The Laquedem and Farmer families are religiously as diverse as we are unobservant. At a guess it's been 40 or more years since a Christmas Day church service saw any of the Farmers in attendance, except possibly for Grandmother Farmer, who occasionally taught Sunday School for the Methodists. (Going to church on Christmas Day has never been a concern of the Laquedems, one of whom was so determined to show that Christmas was just another day on the calendar that she set her wedding date for December 25. Attendance was light.)
Yet despite our secular thoughts, we group on two days of the year, Thanksgiving and Christmas, for much jollity and conviviality. (We also gossip mercilessly about those who don't come.) Best wishes to you and yours for Christmas Day and Chanukah week.
The Laquedemitasse asked if we could light a menorah this year. "Sure," said I, "but why do you ask?" (The L'tasse has no religious education and likely couldn't say what faiths his parents have belonged to or wandered away from.) "The Good Neighbor Doctor's family has one, so we should get one," he replied brightly.
Odd, I thought, I didn't know the G.N.D.s were Jewish, so I mentioned this to Mrs. Laquedem, whose eyebrows went up. "The G.N.D.s are Catholic," she said. "I'm sure they don't have a menorah."
So I located a menorah and we lit the candles on December 24 (the first night) as we will do for the rest of the week. The Laquedemitasse took great joy in helping to kindle the tapers. Whether he wanted a menorah because he thought (wrongly) that he would get another seven nights of presents, or because he wants a week to play with fire, I don't know. I'm hoping it's the former.
Two posts by Professor Bogdanski and Lars Larson, dealing with the subject of the use or non-use of the word "Christmas" in "Christmas tree," got me thinking on the subject. I found an illuminating history of Christmas trees at The History Channel. I'll summarize it as follows:
1. The tradition of decorating houses in winter with evergreens of some sort predates Christianity.
2. The Germans put up and decorated small Christmas trees starting in the 1600s. Colonial Americans deplored the joyous celebration of Christmas, and did not put up and decorate trees. The Mayflower group would have ostracized, or worse, anyone who decorated a tree to celebrate Christmas.
3. In the 1840s, Queen Victoria and Prince Albert put up a Christmas tree in London, and English and American society followed their lead. At about the same time, German immigrants to the United States, whose numbers were increasing, were putting up trees.
4. (Here I've added to the research of The History Channel with some other work.) By the 1880s or 1890s, the celebration of Christmas had become commercialized -- for example, F.W. Woolworth was importing glass ornaments for trees -- and the tree had become part of the secular and commercial celebration of Christmas in the United States. (Commerce really should have taken hold of Hanukkah instead, because it lasts for eight days and could have been an excuse for eight times the shopping that Christmas offers.)

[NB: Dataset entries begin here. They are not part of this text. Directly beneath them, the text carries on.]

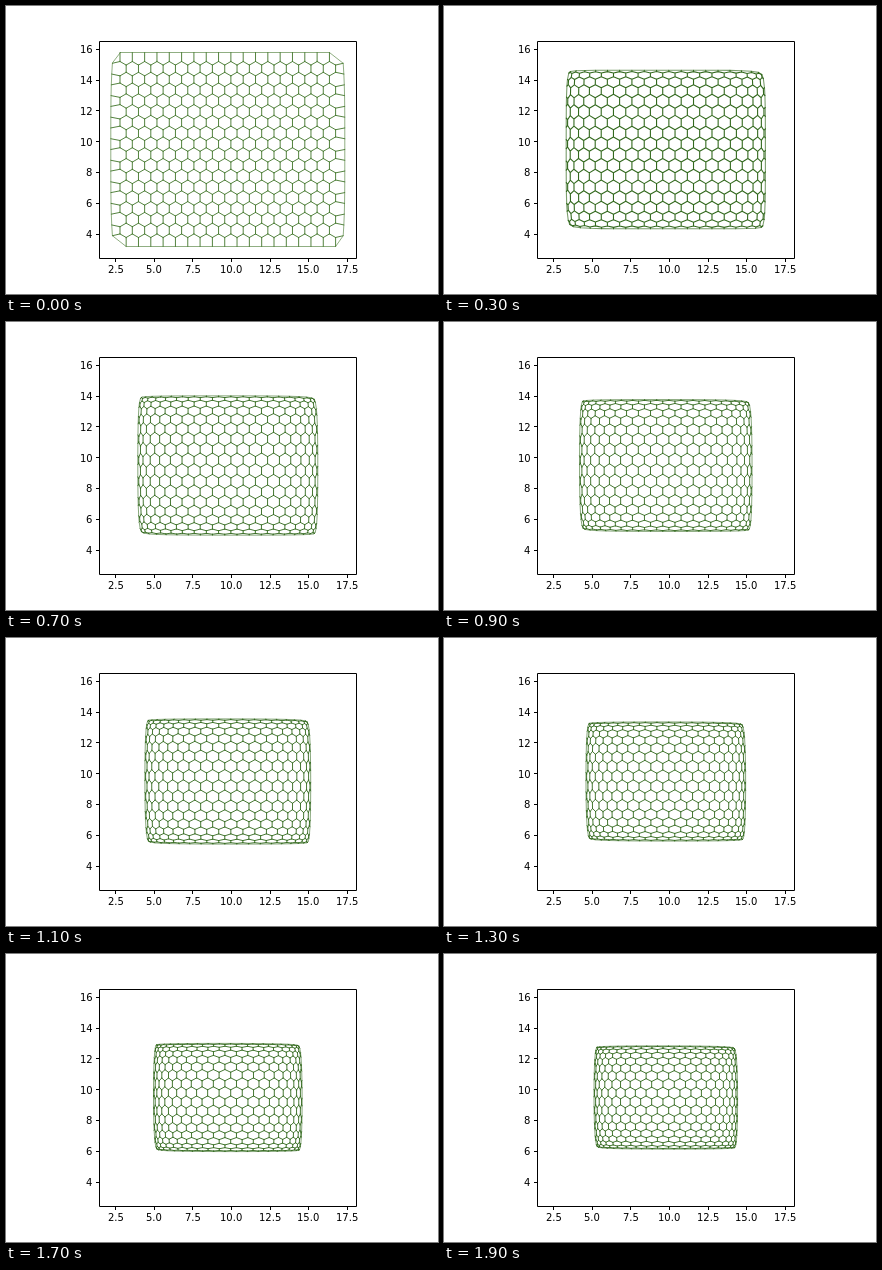
An HTML page with a canvas that plays this animation: 432x288 px, repeating every 2 s.

```html
<!DOCTYPE html>
<html lang="en">
<head>
<meta charset="utf-8">
<title>Contracting cell sheet</title>
<style>
  html, body { margin: 0; width: 100%; height: 100%; overflow: hidden; background: #fff; }
  canvas { display: block; }
</style>
</head>
<body>
<canvas id="stage" width="432" height="288"></canvas>
<script>
const ctx = document.getElementById('stage').getContext('2d');

const STEP_MS = 100, STEPS = 20;
const CX = 221.8, CY = 143.5;
const HALF_W = 117, HALF_H = 97;      // half size of the relaxed sheet
const ROWS = 18, WALLS = 18;          // rows of cells, walls in each row
const PITCH = 12.32, ROW_H = 2 * HALF_H / ROWS, ZIG = 1.78;
const SUBSTEPS = 12, RATE = 2.2 / SUBSTEPS;
const RIM_PULL = 0.5;                 // a rim edge belongs to one cell only

// Relaxed honeycomb: nodes, edges between them, and the closed rim
function buildSheet() {
  const nodes = [], edges = [], rim = [];
  const addNode = (x, y) => nodes.push({ x, y, fx: 0, fy: 0 }) - 1;
  const link = (a, b, pull) => edges.push({ a, b, pull });
  const seamY = j => -HALF_H + j * ROW_H;
  const walls = [];

  for (let row = 0; row < ROWS; row++) {
    const y0 = row === 0 ? -HALF_H : seamY(row) + ZIG;
    const y1 = row === ROWS - 1 ? HALF_H : seamY(row + 1) - ZIG;
    walls.push([]);
    for (let k = 0; k < WALLS; k++) {
      const x = -107.8 + PITCH * (k + (row % 2) / 2);
      const wall = { top: addNode(x, y0), bottom: addNode(x, y1) };
      walls[row].push(wall);
      link(wall.top, wall.bottom, 1);
    }
  }

  const left = [], right = [];
  for (let j = 1; j < ROWS; j++) {
    const y = seamY(j);
    const sideX = HALF_W * (1 - 0.022 * (y / HALF_H) ** 4);
    const seam = [addNode(-sideX, y)];
    for (let k = 0; k < WALLS; k++) {
      const pair = [walls[j - 1][k].bottom, walls[j][k].top];
      seam.push(...(j % 2 ? pair : pair.reverse()));
    }
    seam.push(addNode(sideX, y));
    for (let i = 1; i < seam.length; i++) link(seam[i - 1], seam[i], 1);
    left.push(seam[0]);
    right.push(seam[seam.length - 1]);
  }

  rim.push(...walls[0].map(w => w.top), ...right,
           ...walls[ROWS - 1].map(w => w.bottom).reverse(), ...left.reverse());
  rim.forEach((a, i) => link(a, rim[(i + 1) % rim.length], RIM_PULL));
  return { nodes, edges, rim };
}

// Every edge acts as a spring that pulls its ends together
function relax({ nodes, edges }) {
  for (const { a, b, pull } of edges) {
    const p = nodes[a], q = nodes[b];
    const fx = (q.x - p.x) * pull, fy = (q.y - p.y) * pull;
    p.fx += fx; p.fy += fy;
    q.fx -= fx; q.fy -= fy;
  }
  for (const p of nodes) {
    p.x += RATE * p.fx;
    p.y += RATE * p.fy;
    p.fx = p.fy = 0;
  }
}

const sheet = buildSheet();
const poses = [];
for (let n = 0; n < STEPS; n++) {
  poses.push(sheet.nodes.map(p => [CX + p.x, CY + p.y]));
  for (let i = 0; i < SUBSTEPS; i++) relax(sheet);
}
const innerEdges = sheet.edges.filter(e => e.pull === 1);

function drawSheet(n) {
  const pose = poses[n];
  const strong = n >= 1 && n <= 6;
  ctx.lineJoin = ctx.lineCap = 'round';
  ctx.strokeStyle = n ? '#33691e' : '#41752a';
  ctx.lineWidth = strong ? 1.1 : 0.9;

  ctx.beginPath();
  for (const { a, b } of innerEdges) {
    ctx.moveTo(...pose[a]);
    ctx.lineTo(...pose[b]);
  }
  ctx.stroke();

  ctx.globalAlpha = 0.65;
  ctx.beginPath();
  for (const i of sheet.rim) ctx.lineTo(...pose[i]);
  ctx.closePath();
  ctx.stroke();
  ctx.globalAlpha = 1;
}

function drawAxes() {
  ctx.strokeStyle = ctx.fillStyle = '#000';
  ctx.lineWidth = 1;
  ctx.lineCap = 'butt';
  ctx.lineJoin = 'miter';
  ctx.font = '10px "DejaVu Sans", sans-serif';
  const label = (text, x, y, align) => {
    const start = x - ctx.measureText(text).width * align;
    ctx.fillText(text, Math.round(start), Math.round(y));
  };
  ctx.beginPath();
  ctx.rect(93.5, 35.5, 257, 217);
  for (let i = 0; i < 7; i++) {
    const x = 109.8 + 38.55 * i, px = Math.floor(x) + 0.5;
    ctx.moveTo(px, 252.5);
    ctx.lineTo(px, 256);
    label((2.5 * (i + 1)).toFixed(1), x, 267, 0.5);

    const y = 43.2 + 30.84 * i, py = Math.floor(y) + 0.5;
    ctx.moveTo(93.5, py);
    ctx.lineTo(90, py);
    label(String(16 - 2 * i), 86.5, y + 3.8, 1);
  }
  ctx.stroke();
}

function frame() {
  const n = Math.floor(performance.now() / STEP_MS) % STEPS;
  ctx.fillStyle = '#fff';
  ctx.fillRect(0, 0, 432, 288);
  drawSheet(n);
  drawAxes();
  requestAnimationFrame(frame);
}

frame();
</script>
</body>
</html>
```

I am not a Christian. I celebrate Christmas as a secular holiday. The Christmas tree in the town square doesn't bother me, because it's secular; in America it's not a symbol with religious origins. (Actually I rather like the idea of putting up a tree in my house to celebrate America's history of commercial enterprise.) Calling it a "holiday tree" suggests that we aren't really sure which holiday we're celebrating.
A radical mullah in Iraq, Acham al-Muzzarah, in a speech broadcast by the Arab news network al-Jazeera, has called for the assassination of the head of a western nation, demonstrating to me that some people by nature of their extremist beliefs are unlikely ever to be enlightened to the point of accepting democratic values.

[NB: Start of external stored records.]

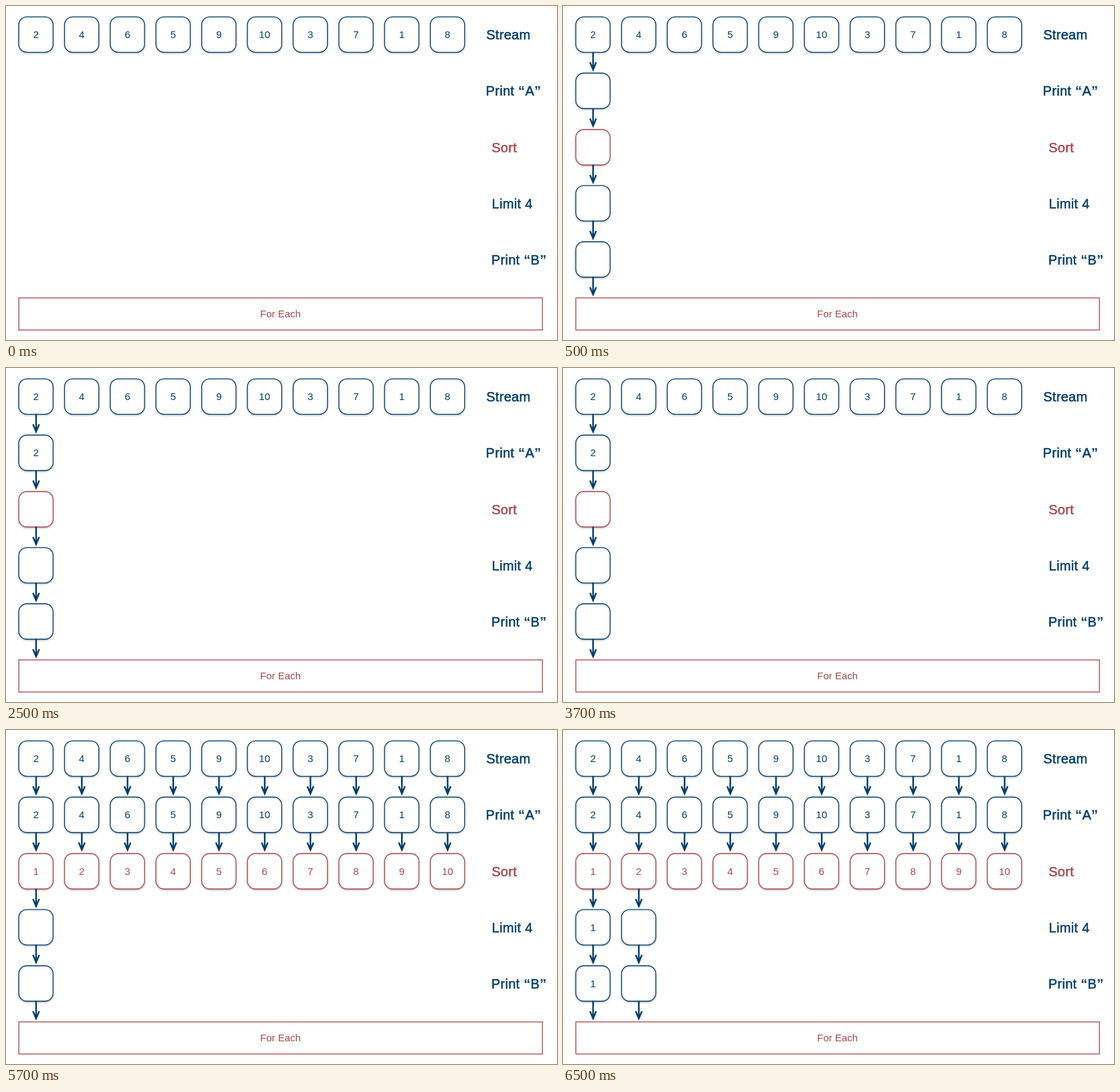
Animation of 824x500 px, one loop 8 s. Source, as an HTML page:

```html
<!DOCTYPE html>
<html lang="en">
<head>
<meta charset="utf-8">
<title>Stream pipeline</title>
<style>
  html, body { margin: 0; width: 100%; height: 100%; overflow: hidden; background: #fff; }
  svg { display: block; font: 15px "Liberation Sans", Arial, sans-serif; }
  .navy { --ink: #003c6b; }
  .red { --ink: #a8474d; }
  rect { fill: #fff; stroke: var(--ink); stroke-width: 1.3; }
  .box { filter: drop-shadow(0 1.5px 1.5px rgba(0, 0, 0, .3)); }
  text { fill: var(--ink); text-anchor: middle; }
  .label { font-size: 20px; letter-spacing: .3px; text-anchor: start; stroke: var(--ink); stroke-width: .5; }
  .quote { font-weight: bold; stroke: none; }
  .arrow { fill: none; stroke: var(--ink); stroke-width: 2.4; stroke-miterlimit: 10; }
</style>
</head>
<body>
<svg width="824" height="500" viewBox="0 0 824 500"><g id="scene"></g></svg>
<script>
const LOOP = 8000;
const LEFT = 19.2, PITCH = 68.38, WIDTH = 51.2, HEIGHT = 53;
const input = [2, 4, 6, 5, 9, 10, 3, 7, 1, 8];
const sorted = [...input].sort((a, b) => a - b);
const quote = s => `<tspan class="quote">“</tspan>${s}<tspan class="quote">”</tspan>`;

const rows = [
  { y: 16.3, x: 718.2, label: "Stream", values: input },
  { y: 100.5, x: 717.6, label: "Print " + quote("A"), values: input },
  { y: 185, x: 726.2, label: "Sort", values: sorted, red: true },
  { y: 268.8, x: 726.6, label: "Limit 4", values: sorted },
  { y: 353, x: 725.8, label: "Print " + quote("B"), values: sorted }
];

// Per row: number of boxes, and number of boxes already filled in
const stages = [
  { at: 0, boxes: [10, 0, 0, 0, 0], filled: [10, 0, 0, 0, 0] },
  { at: 500, boxes: [10, 1, 1, 1, 1], filled: [10, 0, 0, 0, 0] },
  { at: 2500, boxes: [10, 1, 1, 1, 1], filled: [10, 1, 0, 0, 0] },
  { at: 4500, boxes: [10, 10, 10, 1, 1], filled: [10, 10, 10, 0, 0] },
  { at: 6500, boxes: [10, 10, 10, 2, 2], filled: [10, 10, 10, 1, 1] }
];

const times = (n, draw) => Array.from({ length: n }, (_, i) => draw(i)).join("");
const colX = i => LEFT + i * PITCH;
const midX = i => colX(i) + WIDTH / 2;

function drawRow(row, r, { boxes, filled }) {
  const box = i => `<rect class="box" x="${colX(i)}" y="${row.y}" width="${WIDTH}" height="${HEIGHT}" rx="12"/>`;
  const digit = i => `<text x="${midX(i)}" y="${row.y + 31.8}">${row.values[i]}</text>`;
  return `<g class="${row.red ? "red" : "navy"}">
    <text class="label" x="${row.x}" y="${row.y + 33.8}">${row.label}</text>
    ${times(boxes[r], box)}${times(filled[r], digit)}</g>`;
}

function drawArrows(row, r, { boxes }) {
  const count = boxes[Math.min(r + 1, rows.length - 1)];
  return times(count, i => `<path class="arrow navy"
    d="M${midX(i) + .2} ${row.y + 52.5}v26.5m-4.6 -11l4.6 11l4.6 -11"/>`);
}

function drawScene(stage) {
  const each = draw => rows.map((row, r) => draw(row, r, stage)).join("");
  return `<g class="red"><rect x="19.2" y="437" width="783" height="48"/>
    <text x="410.5" y="466">For Each</text></g>` + each(drawRow) + each(drawArrows);
}

const scene = document.getElementById("scene");
let start, shown;
function tick(now) {
  start ??= now;
  const t = (now - start) % LOOP;
  const stage = stages.findLast(s => s.at <= t);
  if (stage !== shown) scene.innerHTML = drawScene(shown = stage);
  requestAnimationFrame(tick);
}
requestAnimationFrame(tick);
</script>
</body>
</html>
```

Oops -- I've just checked my notes. The location wasn't in Iraq, but in America; the network wasn't al-Jazeera, but the Christian Broadcast Network; the speaker wasn't a mullah, but a minister; and his name wasn't Acham al-Muzzarah, but Pat Robertson.

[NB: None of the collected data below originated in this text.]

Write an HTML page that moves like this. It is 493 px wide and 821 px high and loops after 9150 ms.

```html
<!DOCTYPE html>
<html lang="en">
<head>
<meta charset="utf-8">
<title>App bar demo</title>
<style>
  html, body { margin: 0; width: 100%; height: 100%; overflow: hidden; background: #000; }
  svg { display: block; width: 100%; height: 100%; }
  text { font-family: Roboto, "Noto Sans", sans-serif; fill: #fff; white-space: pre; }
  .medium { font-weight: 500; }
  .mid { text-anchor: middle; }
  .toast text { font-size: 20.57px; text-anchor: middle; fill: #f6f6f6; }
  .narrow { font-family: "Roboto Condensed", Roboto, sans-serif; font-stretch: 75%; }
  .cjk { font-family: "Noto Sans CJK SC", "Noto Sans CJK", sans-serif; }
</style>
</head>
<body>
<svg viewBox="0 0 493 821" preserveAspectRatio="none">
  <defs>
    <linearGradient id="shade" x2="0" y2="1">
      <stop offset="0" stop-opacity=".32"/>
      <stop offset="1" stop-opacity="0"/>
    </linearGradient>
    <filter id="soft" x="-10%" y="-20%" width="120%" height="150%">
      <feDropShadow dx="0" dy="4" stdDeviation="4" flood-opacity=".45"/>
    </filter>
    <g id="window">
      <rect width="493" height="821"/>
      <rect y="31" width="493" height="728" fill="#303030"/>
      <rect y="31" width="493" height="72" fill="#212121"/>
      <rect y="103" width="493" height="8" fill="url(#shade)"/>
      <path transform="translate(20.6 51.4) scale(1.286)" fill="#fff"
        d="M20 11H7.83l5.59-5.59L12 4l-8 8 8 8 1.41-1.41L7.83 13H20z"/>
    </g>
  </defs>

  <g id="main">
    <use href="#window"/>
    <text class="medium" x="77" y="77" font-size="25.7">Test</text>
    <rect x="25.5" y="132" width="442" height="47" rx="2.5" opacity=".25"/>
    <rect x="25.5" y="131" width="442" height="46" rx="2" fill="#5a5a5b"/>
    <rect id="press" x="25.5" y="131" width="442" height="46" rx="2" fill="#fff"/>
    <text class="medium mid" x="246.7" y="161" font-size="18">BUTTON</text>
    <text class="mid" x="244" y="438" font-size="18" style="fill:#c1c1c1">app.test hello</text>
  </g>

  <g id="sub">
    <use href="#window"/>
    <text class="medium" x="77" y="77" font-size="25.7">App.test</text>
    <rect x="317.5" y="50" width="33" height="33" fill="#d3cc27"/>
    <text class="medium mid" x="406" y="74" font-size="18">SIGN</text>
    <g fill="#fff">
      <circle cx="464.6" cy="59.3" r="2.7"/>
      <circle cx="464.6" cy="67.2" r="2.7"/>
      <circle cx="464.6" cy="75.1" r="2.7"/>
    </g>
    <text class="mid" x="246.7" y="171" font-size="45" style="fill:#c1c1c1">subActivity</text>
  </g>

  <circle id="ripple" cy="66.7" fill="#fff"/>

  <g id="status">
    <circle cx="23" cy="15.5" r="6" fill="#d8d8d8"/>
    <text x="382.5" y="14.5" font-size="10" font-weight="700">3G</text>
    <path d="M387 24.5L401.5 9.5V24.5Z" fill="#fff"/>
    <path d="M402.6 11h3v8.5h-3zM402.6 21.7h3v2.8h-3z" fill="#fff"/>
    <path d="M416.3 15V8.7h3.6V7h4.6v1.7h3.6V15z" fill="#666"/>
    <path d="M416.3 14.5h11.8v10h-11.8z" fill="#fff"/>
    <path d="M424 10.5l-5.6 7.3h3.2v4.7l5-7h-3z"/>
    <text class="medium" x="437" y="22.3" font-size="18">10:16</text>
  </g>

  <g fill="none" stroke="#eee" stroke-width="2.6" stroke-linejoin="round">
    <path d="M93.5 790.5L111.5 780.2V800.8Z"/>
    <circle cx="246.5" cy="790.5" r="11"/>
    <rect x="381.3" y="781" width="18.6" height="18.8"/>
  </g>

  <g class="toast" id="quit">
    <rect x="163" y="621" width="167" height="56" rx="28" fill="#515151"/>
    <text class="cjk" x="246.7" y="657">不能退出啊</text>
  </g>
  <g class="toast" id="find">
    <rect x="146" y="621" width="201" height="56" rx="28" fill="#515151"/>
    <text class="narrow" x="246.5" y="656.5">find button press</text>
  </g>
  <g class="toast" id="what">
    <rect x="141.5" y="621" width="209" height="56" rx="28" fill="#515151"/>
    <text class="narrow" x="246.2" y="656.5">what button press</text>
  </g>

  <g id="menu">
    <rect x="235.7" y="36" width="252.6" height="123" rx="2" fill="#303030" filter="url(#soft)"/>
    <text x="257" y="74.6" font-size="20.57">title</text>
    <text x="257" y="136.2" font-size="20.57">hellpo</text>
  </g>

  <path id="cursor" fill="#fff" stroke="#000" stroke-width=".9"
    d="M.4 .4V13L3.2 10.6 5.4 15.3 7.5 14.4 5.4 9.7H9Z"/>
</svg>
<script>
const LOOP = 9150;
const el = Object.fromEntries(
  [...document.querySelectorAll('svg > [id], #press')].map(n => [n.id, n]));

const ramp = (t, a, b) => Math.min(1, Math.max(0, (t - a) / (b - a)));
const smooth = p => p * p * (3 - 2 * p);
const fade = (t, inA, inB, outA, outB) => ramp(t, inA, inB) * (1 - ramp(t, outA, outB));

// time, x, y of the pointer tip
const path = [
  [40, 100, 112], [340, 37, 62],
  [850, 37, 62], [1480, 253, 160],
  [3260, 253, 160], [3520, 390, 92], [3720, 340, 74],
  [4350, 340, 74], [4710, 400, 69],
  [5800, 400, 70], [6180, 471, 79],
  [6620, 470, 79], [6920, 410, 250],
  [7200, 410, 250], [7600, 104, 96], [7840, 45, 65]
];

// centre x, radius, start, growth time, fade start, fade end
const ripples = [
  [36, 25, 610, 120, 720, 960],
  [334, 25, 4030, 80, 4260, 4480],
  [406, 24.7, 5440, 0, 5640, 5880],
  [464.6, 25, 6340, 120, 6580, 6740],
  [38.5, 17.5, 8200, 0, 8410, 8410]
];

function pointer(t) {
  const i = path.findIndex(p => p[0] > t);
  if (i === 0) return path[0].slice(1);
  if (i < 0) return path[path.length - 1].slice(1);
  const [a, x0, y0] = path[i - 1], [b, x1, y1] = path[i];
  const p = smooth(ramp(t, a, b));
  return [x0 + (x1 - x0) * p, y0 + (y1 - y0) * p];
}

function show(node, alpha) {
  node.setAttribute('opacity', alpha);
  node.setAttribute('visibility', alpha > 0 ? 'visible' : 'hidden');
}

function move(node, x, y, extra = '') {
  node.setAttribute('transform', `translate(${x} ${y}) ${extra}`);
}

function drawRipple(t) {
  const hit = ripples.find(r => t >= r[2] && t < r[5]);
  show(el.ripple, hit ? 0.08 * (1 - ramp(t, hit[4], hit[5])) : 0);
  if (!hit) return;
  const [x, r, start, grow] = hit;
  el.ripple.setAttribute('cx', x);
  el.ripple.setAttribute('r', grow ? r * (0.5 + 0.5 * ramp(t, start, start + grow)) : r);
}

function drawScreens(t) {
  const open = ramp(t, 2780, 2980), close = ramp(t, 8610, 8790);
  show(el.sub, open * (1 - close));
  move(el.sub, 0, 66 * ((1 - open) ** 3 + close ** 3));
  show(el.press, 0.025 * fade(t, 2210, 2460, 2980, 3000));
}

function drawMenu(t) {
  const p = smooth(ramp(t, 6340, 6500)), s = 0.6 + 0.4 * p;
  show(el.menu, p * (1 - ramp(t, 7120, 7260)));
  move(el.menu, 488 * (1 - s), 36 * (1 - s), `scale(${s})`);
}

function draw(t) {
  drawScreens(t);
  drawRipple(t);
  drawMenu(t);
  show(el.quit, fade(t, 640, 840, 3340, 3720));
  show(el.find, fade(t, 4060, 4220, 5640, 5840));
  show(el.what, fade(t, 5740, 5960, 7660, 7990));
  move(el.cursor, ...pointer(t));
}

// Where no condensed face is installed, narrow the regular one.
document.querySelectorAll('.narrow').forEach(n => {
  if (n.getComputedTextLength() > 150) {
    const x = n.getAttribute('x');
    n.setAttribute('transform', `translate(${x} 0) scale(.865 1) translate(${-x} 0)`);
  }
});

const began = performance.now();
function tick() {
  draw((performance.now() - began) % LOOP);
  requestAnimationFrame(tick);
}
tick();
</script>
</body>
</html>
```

Sorry about my errors, but I don't see why they should change my conclusion.